You might see you have 10+ apps to update every other day and think nothing of it, but it’s actually important to continue updating everything on your phone. Most of the app update descriptions will say “general bug fixes and improvements” and this is perfectly accurate.

Hackers and companies are always trying to find bugs to exploit on our phones and the apps on them. When the company behind the app locates them, they will update the app to patch the bug and protect you from nefarious individuals. Unfortunately, if you don’t update your app then the bug is likely still present and could be exploited if you’re not careful. The same is true for your phone’s operating system.

Use a private web browser

Our phones are nearly identical to many laptops (and actually have more computing power than some laptops currently on the market). This means the web browser on your phone should have the same capabilities as a web browser on an actual personal computer or laptop.

There are reasons to use a regular browser so you can have the convenience of saved passwords, website history, and more, but protecting your data may mean exclusively using private browsers. We won’t advocate for any one browser, but it’s important to research how much data is still stored in private browsers (hint: they still collect some data).

A private browser, however, will generally not take nearly as much data as one that isn’t private and your passwords, history, and other information will remain private.

Limit app permissions

Popups haven’t gone away, they’ve just evolved. Nowadays when you open an app you may be confronted with several popups asking for your permission to access certain aspects of your phone. If you want the utmost protection and privacy then you should deny or limit these requests.

Apps may request to access your camera, microphone, location, and track your data.

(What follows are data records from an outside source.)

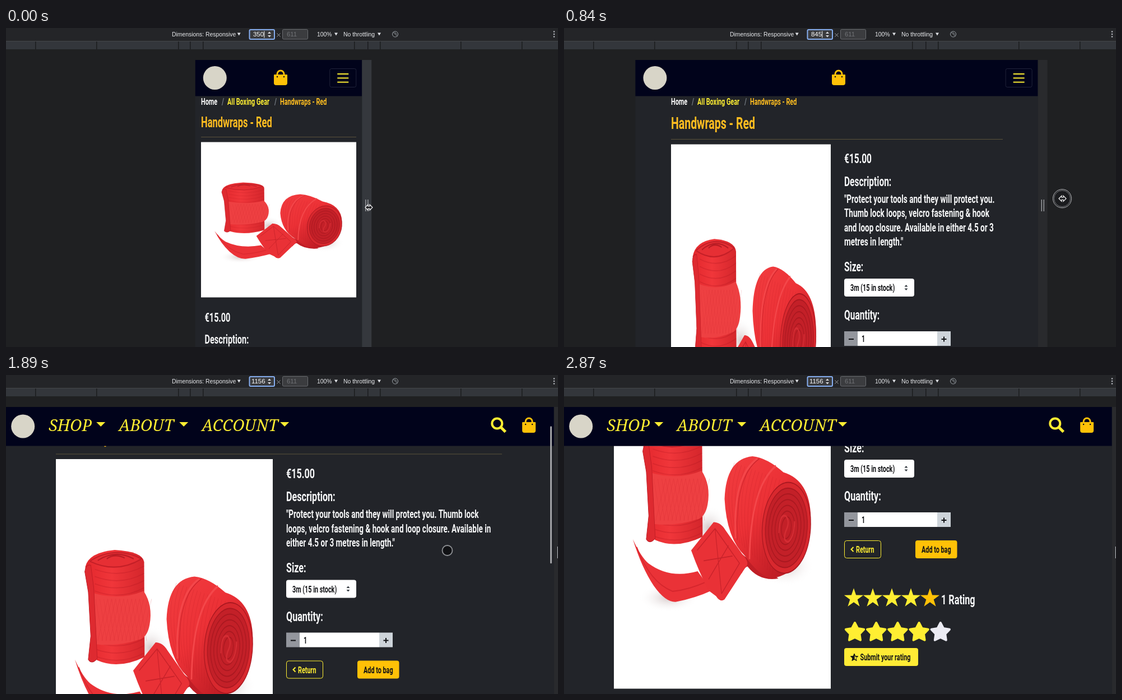
These frames come from a looping animation (985 px wide and 569 px high, 3150 ms). An HTML page with a canvas:

```html
<!DOCTYPE html>
<html lang="en">
<head>
<meta charset="utf-8">
<title>Responsive product page</title>
<style>
html, body { margin: 0; width: 100%; height: 100%; overflow: hidden; background: #1f2022; }
canvas { display: block; }
</style>
</head>
<body>
<canvas id="stage" width="985" height="569"></canvas>
<script>
const ctx = document.getElementById('stage').getContext('2d');
const LOOP = 3150, STEP = 70, ZOOM = 0.85, CENTER = 486.5;
const YELLOW = '#ffee32', AMBER = '#ffc107', INK = '#111215', PAGE = '#222429';
const CONDENSE = 0.66;

// Keyframes: [time, value, value, ...]
const widthKeys = [[350, 350], [420, 372], [490, 415], [560, 470], [630, 536], [700, 625], [770, 730],
  [840, 845], [910, 956], [980, 1040], [1050, 1120], [1120, 1156]];
const scrollKeys = [[1540, 0], [1750, 6], [1820, 22], [1890, 65.5], [1960, 172], [2030, 276.5], [2100, 280]];
const pointerKeys = [[350, 647, 320], [420, 662, 317], [630, 763, 308], [910, 931, 303], [980, 964, 302],
  [1050, 990, 303], [1120, 954, 311], [1540, 954, 311], [1890, 787, 313], [2240, 762, 330],
  [2590, 745, 370], [2870, 700, 590]];

function at(keys, t) {
  const i = keys.findIndex(k => k[0] > t);
  if (i < 0) return keys[keys.length - 1].slice(1);
  if (i === 0) return keys[0].slice(1);
  const a = keys[i - 1], b = keys[i], f = (t - a[0]) / (b[0] - a[0]);
  return a.slice(1).map((v, n) => v + (b[n + 1] - v) * f);
}

function rect(x, y, w, h, fill, radius = 0, stroke, line = 1) {
  ctx.beginPath();
  ctx.roundRect(x, y, w, h, radius);
  if (fill) { ctx.fillStyle = fill; ctx.fill(); }
  if (stroke) { ctx.strokeStyle = stroke; ctx.lineWidth = line; ctx.stroke(); }
}

function circle(x, y, r, fill, stroke, line = 1) {
  rect(x - r, y - r, 2 * r, 2 * r, fill, r, stroke, line);
}

function shape(d, fill, stroke, line = 1) {
  const path = new Path2D(d);
  if (fill) { ctx.fillStyle = fill; ctx.fill(path); }
  if (stroke) { ctx.strokeStyle = stroke; ctx.lineWidth = line; ctx.stroke(path); }
}

function place(x, y, draw) {
  ctx.save();
  ctx.translate(x, y);
  draw();
  ctx.restore();
}

function text(s, x, y, font, color) {
  ctx.font = font;
  ctx.fillStyle = color;
  ctx.fillText(s, x, y);
}

const condensed = size => `600 ${size}px Roboto, sans-serif`;

function label(s, x, y, size, color = '#f8f9fa') {
  place(x, y, () => {
    ctx.scale(CONDENSE, 1);
    text(s, 0, 0, condensed(size), color);
  });
}

function wrap(s, size, width) {
  ctx.font = condensed(size);
  const lines = [''];
  for (const word of s.split(' ')) {
    const next = (lines[lines.length - 1] + ' ' + word).trim();
    if (ctx.measureText(next).width * CONDENSE > width) lines.push(word);
    else lines[lines.length - 1] = next;
  }
  return lines;
}

function triangle(x, y, w, h, color) {
  shape(`M${x - w / 2},${y} h${w} l${-w / 2},${h} z`, color);
}

function spinner(x, y, color) {
  triangle(x, y - 1.5, 6, -3.5, color);
  triangle(x, y + 1.5, 6, 3.5, color);
}

function star(x, y, r, inner, color, round = 0) {
  ctx.beginPath();
  for (let i = 0; i < 10; i++) {
    const a = i * Math.PI / 5, d = i % 2 ? r * inner : r;
    ctx.lineTo(x + d * Math.sin(a), y - d * Math.cos(a));
  }
  ctx.closePath();
  ctx.fillStyle = ctx.strokeStyle = color;
  ctx.fill();
  if (round) { ctx.lineJoin = 'round'; ctx.lineWidth = round; ctx.stroke(); ctx.lineJoin = 'miter'; }
}

function toolbar(width, caret) {
  const ui = '10.4px "Liberation Sans", Arial, sans-serif', digits = '11.4px "Liberation Sans", Arial, sans-serif';
  rect(0, 0, 985, 23, '#242528');
  rect(0, 23, 985, 1, '#45474a');
  rect(0, 24, 985, 14, '#33363b');
  for (const x of [52, 161, 307, 328, 351, 621, 645, 667, 811, 920]) rect(x, 24, 1.5, 14, '#1b1c1e');
  text('Dimensions: Responsive', 296, 14.5, ui, '#e8eaed');
  text('100%', 555, 14.5, ui, '#e8eaed');
  text('No throttling', 602, 14.5, ui, '#e8eaed');
  for (const x of [415.7, 589, 666]) triangle(x, 8.5, 6, 5, '#dfe1e5');
  rect(434.5, 3, 44.5, 17, '#3a3b3e', 2, '#86aef0', 2);
  const value = String(Math.round(width)), x = value.length > 3 ? 438 : 441;
  text(value, x, 15.2, digits, '#fff');
  if (caret) rect(x + value.length * 6.34 + 0.3, 5.5, 1, 12, '#fff');
  spinner(470, 11.5, '#d8d9dc');
  shape('M483.5,9.5 l6,6 m0,-6 l-6,6', null, '#a0a3a8');
  rect(493.5, 2.5, 45, 17.5, '#3b3c3f', 2, '#6a6c70');
  text('611', 501, 15.2, digits, '#717377');
  circle(694.5, 11, 5, null, '#9aa0a6');
  shape('M690.5,7 l8,8 m-5,-7.5 l4,4', null, '#9aa0a6');
  for (const y of [6.5, 11, 15.5]) circle(978, y, 1.3, '#b6b9be');
}

function bag(x, y) {
  rect(x - 12, y + 8, 24, 19, AMBER, [1, 1, 4, 4]);
  shape(`M${x - 6},${y + 10} v-3 a6,6 0 0 1 12,0 v3`, null, AMBER, 3);
  circle(x - 6, y + 12, 1.2, '#02031b');
  circle(x + 6, y + 12, 1.2, '#02031b');
}

function navbar(left, right, bottom, wide) {
  rect(left, 57, right - left, bottom - 57, '#01031b');
  circle(left + 35, wide ? 91.5 : 89, 21, '#d8d5c8');
  if (!wide) {
    bag(490, 75);
    rect(right - 57.5, 72.5, 47, 33, null, 3, '#20233a');
    for (const y of [82, 89.3, 96.6]) rect(right - 44, y - 1, 20, 2, YELLOW);
    return;
  }
  [['SHOP', 81, 174], ['ABOUT', 206, 322], ['ACCOUNT', 354, 502]].forEach(([name, x, arrow]) => {
    text(name, left + x, 100, 'italic 28.5px "Noto Serif", serif', YELLOW);
    triangle(left + arrow, 84, 16, 8, YELLOW);
  });
  circle(right - 101.5, 86.5, 9, null, YELLOW, 4);
  shape(`M${right - 95},93 l8.5,8.5`, null, YELLOW, 5);
  bag(right - 44.7, 76);
}

function shadow(x, y, rx, ry) {
  place(x, y, () => {
    ctx.scale(rx, ry);
    const g = ctx.createRadialGradient(0, 0, 0, 0, 0, 1);
    g.addColorStop(0, 'rgba(150,120,120,.4)');
    g.addColorStop(1, 'rgba(255,255,255,0)');
    circle(0, 0, 1, g);
  });
}

// Two hand wraps on white, drawn in a 435 x 435 space.
function product(x, y, w, h) {
  rect(x, y, w, h, '#fff');
  place(x, y, () => {
    ctx.beginPath();
    ctx.rect(0, 0, w, h);
    ctx.clip();
    ctx.scale(w / 435, h / 435);
    shadow(190, 235, 42, 28);
    shadow(110, 322, 60, 18);
    shadow(345, 282, 56, 26);

    const side = ctx.createLinearGradient(60, 0, 190, 0);
    side.addColorStop(0, '#e3282d');
    side.addColorStop(0.4, '#f0363a');
    side.addColorStop(1, '#cf2329');
    shape('M59,134 Q66,116 118,113 Q174,115 177,128 L178,246 Q125,262 82,250 Z', side);
    ctx.globalAlpha = 0.25;
    for (let i = 0; i < 13; i++) shape(`M78,${137 + i * 9} Q130,${149 + i * 9} 177,${133 + i * 9}`, null, '#a9131d', 1.2);
    ctx.globalAlpha = 1;
    shape('M68,127 Q118,107 172,124 Q122,143 68,127', '#e62f34', '#c41f27', 1.5);
    shape('M84,126 Q120,112 156,124 M102,124 Q118,117 138,123', null, '#b81c24', 1.6);
    shape('M77,167 Q130,176 176,164 Q195,182 188,206 Q184,220 170,224 Q120,234 79,230 Z', '#ee4042');
    ctx.globalAlpha = 0.2;
    for (let i = 0; i < 12; i++) shape(`M${80 + i * 8},174 l14,52 m10,-52 l-20,52`, null, '#c5202a');
    ctx.globalAlpha = 1;
    shape('M58,140 Q60,130 70,132 L76,160 L83,248 Q72,256 65,249 L70,220 L65,165 Z', '#de2a30', '#c01d25');

    shape('M38,249 Q54,271 69,279 Q112,299 168,289 L196,313 Q165,322 125,327 Q104,328 80,307 Q56,285 38,249', '#ea3237');
    shape('M46,259 Q72,303 118,314 Q150,312 186,302', null, '#d5262d', 1.5);
    shape('M245,260 Q262,272 278,276 L330,298 Q292,302 268,283 Q262,284 256,292 Z', '#c01e26');
    shape('M155,263 L200,228 Q214,228 224,238 L258,268 Q274,279 264,284 L222,324 Q213,328 205,320 L190,313 Q172,292 155,263', '#e93136');
    shape('M167,263 L203,236 L252,279 L216,317 M180,276 L238,270 M203,236 L216,317 M190,299 L230,257', null, '#c8222a', 1.3);

    const body = ctx.createLinearGradient(225, 155, 330, 290);
    body.addColorStop(0, '#f13c3f');
    body.addColorStop(0.5, '#ec3136');
    body.addColorStop(1, '#c01d25');
    shape('M222,199 Q225,149 278,146 Q308,148 340,166 Q393,176 395,222 Q392,290 316,298 Q290,294 263,270 Q226,248 222,199', body);
    ctx.globalAlpha = 0.2;
    for (let i = 0; i < 16; i++) shape(`M${242 + i * 7},${154 + i * 1.6} Q${218 + i * 7},${190 + i * 3} ${243 + i * 5},${248 + i * 3}`, null, '#b01620');
    ctx.globalAlpha = 1;
    shape('M288,149 Q238,170 244,248 M325,158 Q274,185 272,274', null, '#f4474a', 3);
    shape('M292,149 Q242,170 248,250', null, '#cc232b', 1);
    place(346, 235, () => {
      ctx.rotate(0.25);
      for (let i = 0; i < 7; i++) {
        ctx.beginPath();
        ctx.ellipse(0, 0, 48 - i * 6.4, 57 - i * 7.2, 0, 0, 7);
        ctx.fillStyle = i ? '#c32028' : '#d8282e';
        ctx.strokeStyle = '#aa1820';
        ctx.lineWidth = 1.4;
        ctx.fill();
        ctx.stroke();
      }
      shape('M-13,10 Q-18,-14 -5,-14 Q6,-10 0,4 Q-4,18 8,16 Q18,8 14,-12', null, '#d42c33', 2.5);
    });
  });
}

const DESCRIPTION = '"Protect your tools and they will protect you. Thumb lock loops, velcro fastening & hook and ' +
  'loop closure. Available in either 4.5 or 3 metres in length."';

function details(x, y, size, lines) {
  const step = 16 + size * 1.27, big = size * 1.206;
  label('€15.00', x, y, big);
  label('Description:', x, y + step, big);
  lines.forEach((line, i) => label(line, x, y + step + 30 + i * 25.5, 20.5));
  place(x, Math.floor(y + step - 41.5 + (lines.length - 3) * 25.5), () => {
    label('Size:', 0, 168.5, big);
    rect(0, 182, 125, 32, '#fff', 4);
    label('3m (15 in stock)', 11, 204, 16.4, INK);
    spinner(110.5, 198, '#343a40');
    label('Quantity:', 0, 255, big);
    rect(0, 276, 24, 26, '#93969d');
    rect(24, 276, 142, 26, '#fff');
    rect(166, 276, 24, 26, '#ced4da');
    rect(8, 289, 9, 2, INK);
    rect(173.5, 289, 9, 2, INK);
    rect(177, 285.5, 2, 9, INK);
    label('1', 31, 295, 16.4, INK);
    rect(0.5, 326.5, 65, 31, null, 4, YELLOW);
    shape('M16.5,338 l-4,4 l4,4', null, YELLOW, 2);
    label('Return', 21, 348, 16.4, YELLOW);
    rect(127, 326, 74.5, 32, AMBER, 4);
    label('Add to bag', 138, 348, 16.4, INK);
    for (let i = 0; i < 5; i++) {
      star(17 + i * 34, 429.3, 18, 0.39, i < 4 ? YELLOW : AMBER);
      star(19 + i * 38.2, 490, 17, 0.52, i < 4 ? YELLOW : '#ebebf3', 4);
    }
    label('1 Rating', 173, 440, 24.6);
    rect(0, 518, 132, 32, '#ffeb35', 4);
    star(18, 535, 7, 0.45, INK, 1);
    shape('M18.6,531 l1.2,2.8 3,.3 -2.2,2 .6,2.7 -2.6,-1.4 z', '#ffeb35');
    label('Submit your rating', 28.5, 540, 16.4, INK);
  });
}

function page(width, scroll, scrollbar) {
  const half = width * ZOOM / 2, left = CENTER - half, right = CENTER + half;
  const wide = width >= 992, twoColumns = width >= 768, navBottom = wide ? 126.5 : 121.5;
  rect(left, 57, 2 * half, 512, PAGE);

  const container = (wide ? 960 : twoColumns ? 720 : width >= 576 ? 540 : width) * ZOOM;
  const x = Math.round(CENTER - container / 2 + 10.2), inner = Math.round(container - 20.4);
  const title = (21.2 + 0.009 * width) * ZOOM, subtitle = (20.4 + 0.003 * width) * ZOOM;
  const grow = title - 20.7, rule = Math.floor(navBottom + 72.6 + grow * 1.2), top = rule + 9.5;
  const column = twoColumns ? Math.round(container / 2 - 20.8) : inner;
  const lines = wrap(DESCRIPTION, 20.5, column - 8);
  const height = twoColumns ? 624 + (lines.length - 3) * 25.5 : column;

  ctx.save();
  ctx.beginPath();
  ctx.rect(left, navBottom, 2 * half, 569 - navBottom);
  ctx.clip();
  ctx.translate(0, -scroll);
  [['Home', 0, '#fff'], ['/', 37, '#7b828a'], ['All Boxing Gear', 47, YELLOW], ['/', 131, '#7b828a'],
    ['Handwraps - Red', 141, '#ffbd20']].forEach(([s, dx, color]) => label(s, x + dx, navBottom + 15.7, 16.4, color));
  label('Handwraps - Red', x, navBottom + 55.5 + grow * 0.8, title * 1.206, '#ffbd20');
  rect(x, rule, inner, 1, '#5b523b');
  product(x, top, column, height);
  if (twoColumns) details(CENTER + 13.5, top + 33.7, subtitle, lines);
  else details(x + 6.5, top + height + 43.5, subtitle, lines);
  ctx.restore();

  navbar(left, right, navBottom, wide);
  if (scrollbar) rect(971, 60.5 + scroll * 0.47, 3, 245, '#a2a3a6', 1.5);
  return right;
}

function pointer(t, x, y) {
  if (t >= 1120) {
    circle(x + 0.5, y, 9, '#101114', '#8e9094', 1.8);
    return;
  }
  if (t >= 280) {
    circle(x, y, 16.5, '#1a1b1e', '#b9babd');
    circle(x, y, 14.5, null, '#77797d');
  }
  shape(`M${x - 6},${y} l5,-5 v3 h3 v-3 l5,5 l-5,5 v-3 h-3 v3 z`, '#1a1b1e', '#f1f1f2', 1.2);
}

function draw(now) {
  const t = Math.floor(now % LOOP / STEP) * STEP;
  const [width] = at(widthKeys, t), [scroll] = at(scrollKeys, t);
  rect(0, 0, 985, 569, '#1f2022');
  const caretOff = (t >= 140 && t < 420) || (t >= 1680 && t < 2100) || t >= 2660;
  toolbar(width, !caretOff);
  const right = page(width, scroll, scroll > 0 && t < 2800);
  rect(right, 57, 17, 512, t < 420 ? '#35383d' : '#292a2d');
  for (const dx of [6, 10]) rect(right + dx, 306, 1.3, 21, '#a9abaf');
  pointer(t, ...at(pointerKeys, t));
  requestAnimationFrame(draw);
}
requestAnimationFrame(draw);
</script>
</body>
</html>
```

There are perks to allowing these as it will “optimize your experience” as a user, but it can expose you to risk as a person. The more places your data is accessed the more points hackers have to target that data.

Ultimately, there are certain circumstances we can’t prevent hackers from taking advantage of. Modern society is based on technology and there’s going to be some level of exposure no matter what we do. At Stolen Asset Recovery Network, we believe people should be able to live without fear that their personal information is going to be stolen. If you’ve been the victim of a hack, contact a member of our network today.

The following two tabs change content below.


STARNet, which is short for Stolen Asset Recovery Network, is a global alliance of independent law firms created to provide financial institutions and governments with multi-disciplinary services across countries and jurisdictions for locating, freezing, and ultimately recovering stolen assets related to cyber heists, fraud or corruption.

Latest posts by STARnet (see all)